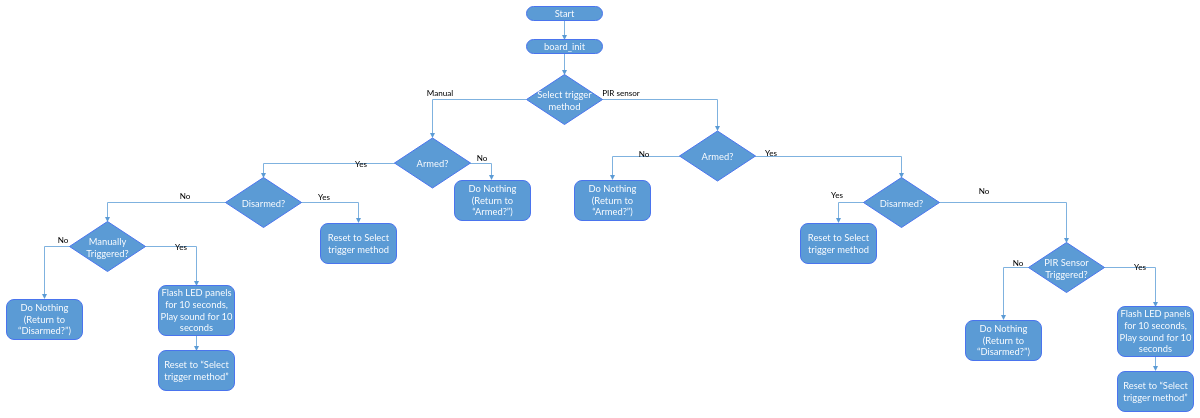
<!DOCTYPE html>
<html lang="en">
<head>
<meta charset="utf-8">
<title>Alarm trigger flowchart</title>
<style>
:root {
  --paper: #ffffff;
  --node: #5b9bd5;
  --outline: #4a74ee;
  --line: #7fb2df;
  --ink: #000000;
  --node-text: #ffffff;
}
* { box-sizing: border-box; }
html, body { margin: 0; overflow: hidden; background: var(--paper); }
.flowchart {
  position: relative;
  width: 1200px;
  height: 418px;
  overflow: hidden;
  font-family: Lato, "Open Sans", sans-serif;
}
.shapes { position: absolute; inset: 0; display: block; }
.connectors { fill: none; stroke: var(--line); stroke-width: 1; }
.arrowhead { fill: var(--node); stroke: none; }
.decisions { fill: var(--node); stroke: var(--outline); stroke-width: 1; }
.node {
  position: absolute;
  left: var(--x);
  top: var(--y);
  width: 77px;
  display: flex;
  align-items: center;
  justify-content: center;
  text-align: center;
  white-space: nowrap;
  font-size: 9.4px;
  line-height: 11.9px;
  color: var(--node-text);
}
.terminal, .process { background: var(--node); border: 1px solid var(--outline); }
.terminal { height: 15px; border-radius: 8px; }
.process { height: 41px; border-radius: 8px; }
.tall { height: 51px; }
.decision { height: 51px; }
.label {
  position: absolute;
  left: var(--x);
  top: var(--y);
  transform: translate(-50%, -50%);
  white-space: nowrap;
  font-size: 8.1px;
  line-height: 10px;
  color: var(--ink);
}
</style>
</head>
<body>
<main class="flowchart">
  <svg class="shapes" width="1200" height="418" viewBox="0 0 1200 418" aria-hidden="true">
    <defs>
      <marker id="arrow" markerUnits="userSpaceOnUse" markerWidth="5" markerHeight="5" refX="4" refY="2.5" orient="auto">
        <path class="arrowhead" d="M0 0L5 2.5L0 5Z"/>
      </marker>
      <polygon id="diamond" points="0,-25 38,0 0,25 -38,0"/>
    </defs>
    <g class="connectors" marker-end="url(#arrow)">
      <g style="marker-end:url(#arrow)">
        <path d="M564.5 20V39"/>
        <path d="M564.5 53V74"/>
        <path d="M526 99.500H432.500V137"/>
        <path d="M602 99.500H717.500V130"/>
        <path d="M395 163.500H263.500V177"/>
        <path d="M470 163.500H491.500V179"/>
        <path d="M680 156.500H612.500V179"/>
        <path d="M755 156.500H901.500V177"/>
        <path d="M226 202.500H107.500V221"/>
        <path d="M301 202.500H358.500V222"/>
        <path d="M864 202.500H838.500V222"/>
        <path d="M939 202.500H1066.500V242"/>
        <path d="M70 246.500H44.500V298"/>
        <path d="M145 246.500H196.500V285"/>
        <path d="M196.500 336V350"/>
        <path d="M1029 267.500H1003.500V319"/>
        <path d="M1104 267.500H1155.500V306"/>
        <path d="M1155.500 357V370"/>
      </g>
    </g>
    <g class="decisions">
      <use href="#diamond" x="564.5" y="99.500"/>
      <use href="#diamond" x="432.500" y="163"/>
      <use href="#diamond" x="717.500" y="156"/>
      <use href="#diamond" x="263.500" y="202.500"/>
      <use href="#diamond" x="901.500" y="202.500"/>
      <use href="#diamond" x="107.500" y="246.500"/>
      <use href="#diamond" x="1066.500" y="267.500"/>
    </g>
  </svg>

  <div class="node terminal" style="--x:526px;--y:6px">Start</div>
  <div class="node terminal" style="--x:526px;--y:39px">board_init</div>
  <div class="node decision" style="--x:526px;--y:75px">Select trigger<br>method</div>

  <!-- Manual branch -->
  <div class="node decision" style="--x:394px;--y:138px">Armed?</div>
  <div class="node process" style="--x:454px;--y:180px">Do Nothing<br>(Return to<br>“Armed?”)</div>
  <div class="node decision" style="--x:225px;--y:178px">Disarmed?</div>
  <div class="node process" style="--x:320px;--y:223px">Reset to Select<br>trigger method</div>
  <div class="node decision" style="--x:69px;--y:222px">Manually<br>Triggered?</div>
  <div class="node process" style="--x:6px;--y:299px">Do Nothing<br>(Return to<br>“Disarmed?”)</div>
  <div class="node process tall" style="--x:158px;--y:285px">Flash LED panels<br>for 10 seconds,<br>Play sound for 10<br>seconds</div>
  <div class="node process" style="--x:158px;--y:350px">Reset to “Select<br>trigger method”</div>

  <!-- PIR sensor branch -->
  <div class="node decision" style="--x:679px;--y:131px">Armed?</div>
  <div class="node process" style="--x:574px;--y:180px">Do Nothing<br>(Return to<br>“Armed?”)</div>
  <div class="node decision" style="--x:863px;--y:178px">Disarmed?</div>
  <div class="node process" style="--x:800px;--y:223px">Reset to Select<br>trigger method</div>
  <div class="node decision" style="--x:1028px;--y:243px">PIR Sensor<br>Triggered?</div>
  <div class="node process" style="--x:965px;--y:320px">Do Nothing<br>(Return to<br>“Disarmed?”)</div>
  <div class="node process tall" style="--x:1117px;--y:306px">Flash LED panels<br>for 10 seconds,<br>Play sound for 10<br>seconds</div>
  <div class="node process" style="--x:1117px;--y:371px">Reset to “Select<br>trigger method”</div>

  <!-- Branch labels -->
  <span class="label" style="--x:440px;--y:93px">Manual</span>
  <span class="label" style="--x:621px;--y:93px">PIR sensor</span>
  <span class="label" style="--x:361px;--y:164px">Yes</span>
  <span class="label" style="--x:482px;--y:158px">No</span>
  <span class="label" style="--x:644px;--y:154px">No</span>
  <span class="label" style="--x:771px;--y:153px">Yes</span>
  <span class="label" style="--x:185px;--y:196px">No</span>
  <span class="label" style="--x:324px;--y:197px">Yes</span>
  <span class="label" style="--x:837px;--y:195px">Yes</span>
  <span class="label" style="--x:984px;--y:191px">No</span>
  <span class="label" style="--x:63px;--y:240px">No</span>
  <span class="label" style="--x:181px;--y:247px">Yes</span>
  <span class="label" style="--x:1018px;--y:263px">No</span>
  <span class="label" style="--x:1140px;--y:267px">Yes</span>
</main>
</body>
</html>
______
Which lines of the records above contain the word "flowchart"? Copy each of them.

<title>Alarm trigger flowchart</title>
.flowchart {
<main class="flowchart">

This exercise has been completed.